• _WORK TO BE COMPLETED_
Report each line of the data that has "nowrap" somewhere in it.

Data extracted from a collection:
-------------------------

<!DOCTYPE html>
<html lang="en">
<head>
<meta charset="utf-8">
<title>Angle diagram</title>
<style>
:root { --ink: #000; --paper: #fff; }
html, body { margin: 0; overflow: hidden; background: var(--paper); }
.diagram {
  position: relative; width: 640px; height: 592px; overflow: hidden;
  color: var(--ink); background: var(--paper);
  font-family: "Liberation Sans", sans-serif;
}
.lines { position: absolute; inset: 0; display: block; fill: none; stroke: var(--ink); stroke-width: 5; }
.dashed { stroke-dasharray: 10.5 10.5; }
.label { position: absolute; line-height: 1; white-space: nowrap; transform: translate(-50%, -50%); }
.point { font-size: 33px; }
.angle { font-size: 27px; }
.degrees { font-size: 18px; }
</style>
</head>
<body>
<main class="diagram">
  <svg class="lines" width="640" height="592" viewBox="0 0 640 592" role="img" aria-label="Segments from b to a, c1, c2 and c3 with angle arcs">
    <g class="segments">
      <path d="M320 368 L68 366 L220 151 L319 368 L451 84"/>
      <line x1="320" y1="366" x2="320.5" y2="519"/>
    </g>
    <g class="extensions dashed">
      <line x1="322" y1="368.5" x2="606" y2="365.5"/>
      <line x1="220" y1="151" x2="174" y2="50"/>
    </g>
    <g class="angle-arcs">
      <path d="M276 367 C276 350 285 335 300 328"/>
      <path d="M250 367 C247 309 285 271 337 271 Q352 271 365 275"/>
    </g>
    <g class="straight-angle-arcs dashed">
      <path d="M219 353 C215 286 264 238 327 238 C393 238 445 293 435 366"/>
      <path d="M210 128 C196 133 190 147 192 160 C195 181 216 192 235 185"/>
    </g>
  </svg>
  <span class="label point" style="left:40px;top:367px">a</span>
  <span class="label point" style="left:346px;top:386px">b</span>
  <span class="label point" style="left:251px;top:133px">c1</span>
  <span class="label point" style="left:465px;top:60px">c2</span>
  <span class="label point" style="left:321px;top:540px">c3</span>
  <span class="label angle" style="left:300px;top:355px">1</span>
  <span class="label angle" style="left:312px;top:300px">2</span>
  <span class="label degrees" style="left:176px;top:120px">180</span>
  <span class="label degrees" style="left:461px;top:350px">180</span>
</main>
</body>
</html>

-------------------------

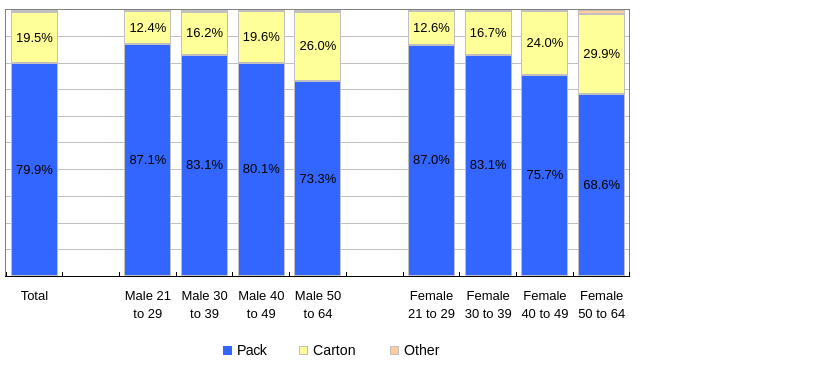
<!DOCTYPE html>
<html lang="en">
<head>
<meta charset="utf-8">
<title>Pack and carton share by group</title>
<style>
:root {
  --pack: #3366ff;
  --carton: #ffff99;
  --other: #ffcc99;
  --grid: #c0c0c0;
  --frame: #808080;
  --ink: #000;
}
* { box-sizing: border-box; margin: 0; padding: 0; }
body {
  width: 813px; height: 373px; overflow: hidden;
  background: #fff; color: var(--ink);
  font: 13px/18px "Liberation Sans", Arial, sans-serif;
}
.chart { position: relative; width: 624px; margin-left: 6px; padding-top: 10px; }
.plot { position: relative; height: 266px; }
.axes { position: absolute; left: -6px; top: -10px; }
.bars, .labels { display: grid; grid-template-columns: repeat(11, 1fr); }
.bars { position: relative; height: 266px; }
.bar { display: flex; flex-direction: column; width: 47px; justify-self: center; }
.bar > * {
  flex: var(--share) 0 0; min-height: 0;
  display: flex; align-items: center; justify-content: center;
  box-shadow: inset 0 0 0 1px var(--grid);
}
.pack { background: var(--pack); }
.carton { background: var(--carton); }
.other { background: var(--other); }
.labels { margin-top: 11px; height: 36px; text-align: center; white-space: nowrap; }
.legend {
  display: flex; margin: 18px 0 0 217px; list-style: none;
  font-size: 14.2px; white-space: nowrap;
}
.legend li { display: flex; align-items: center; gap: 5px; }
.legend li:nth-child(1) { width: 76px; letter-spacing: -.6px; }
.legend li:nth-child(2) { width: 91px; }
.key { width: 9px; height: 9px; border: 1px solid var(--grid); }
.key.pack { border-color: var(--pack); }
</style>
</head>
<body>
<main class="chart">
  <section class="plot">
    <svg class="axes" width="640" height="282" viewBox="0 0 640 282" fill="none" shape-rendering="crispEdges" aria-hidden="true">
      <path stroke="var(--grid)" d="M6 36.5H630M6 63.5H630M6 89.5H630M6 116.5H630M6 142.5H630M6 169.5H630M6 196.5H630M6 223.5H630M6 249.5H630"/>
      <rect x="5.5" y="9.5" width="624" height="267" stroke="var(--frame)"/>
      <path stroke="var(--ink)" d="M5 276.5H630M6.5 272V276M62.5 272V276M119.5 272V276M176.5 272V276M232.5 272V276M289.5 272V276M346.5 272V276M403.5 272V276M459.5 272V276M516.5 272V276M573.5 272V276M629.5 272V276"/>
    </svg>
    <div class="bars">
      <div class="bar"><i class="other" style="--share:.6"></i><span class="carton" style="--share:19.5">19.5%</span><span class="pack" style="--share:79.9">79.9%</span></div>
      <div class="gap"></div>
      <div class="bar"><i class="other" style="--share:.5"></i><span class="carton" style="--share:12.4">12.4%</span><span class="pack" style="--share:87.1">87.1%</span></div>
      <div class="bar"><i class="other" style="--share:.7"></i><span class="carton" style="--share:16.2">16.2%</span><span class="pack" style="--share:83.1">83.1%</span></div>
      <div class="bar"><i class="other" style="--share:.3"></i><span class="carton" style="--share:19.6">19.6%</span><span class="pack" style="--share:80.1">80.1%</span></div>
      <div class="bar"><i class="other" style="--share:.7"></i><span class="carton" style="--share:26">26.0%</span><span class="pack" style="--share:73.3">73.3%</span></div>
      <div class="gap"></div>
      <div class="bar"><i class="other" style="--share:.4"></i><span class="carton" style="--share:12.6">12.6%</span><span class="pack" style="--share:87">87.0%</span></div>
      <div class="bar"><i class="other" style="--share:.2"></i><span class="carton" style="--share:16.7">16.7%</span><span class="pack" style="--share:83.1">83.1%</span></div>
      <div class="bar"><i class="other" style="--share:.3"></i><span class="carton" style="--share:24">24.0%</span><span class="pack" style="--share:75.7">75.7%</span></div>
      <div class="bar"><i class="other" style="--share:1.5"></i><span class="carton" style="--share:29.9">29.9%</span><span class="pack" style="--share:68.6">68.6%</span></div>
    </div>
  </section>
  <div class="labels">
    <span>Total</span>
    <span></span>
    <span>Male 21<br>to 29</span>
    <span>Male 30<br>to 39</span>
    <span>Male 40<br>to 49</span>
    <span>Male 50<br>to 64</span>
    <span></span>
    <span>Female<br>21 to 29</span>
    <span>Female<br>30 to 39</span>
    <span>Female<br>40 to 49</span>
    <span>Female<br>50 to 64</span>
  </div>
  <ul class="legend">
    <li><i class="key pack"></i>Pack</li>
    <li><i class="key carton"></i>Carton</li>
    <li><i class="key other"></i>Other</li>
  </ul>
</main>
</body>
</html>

-------------------------

• _RESPONSE TO THIS TASK_
.label { position: absolute; line-height: 1; white-space: nowrap; transform: translate(-50%, -50%); }
.labels { margin-top: 11px; height: 36px; text-align: center; white-space: nowrap; }
  font-size: 14.2px; white-space: nowrap;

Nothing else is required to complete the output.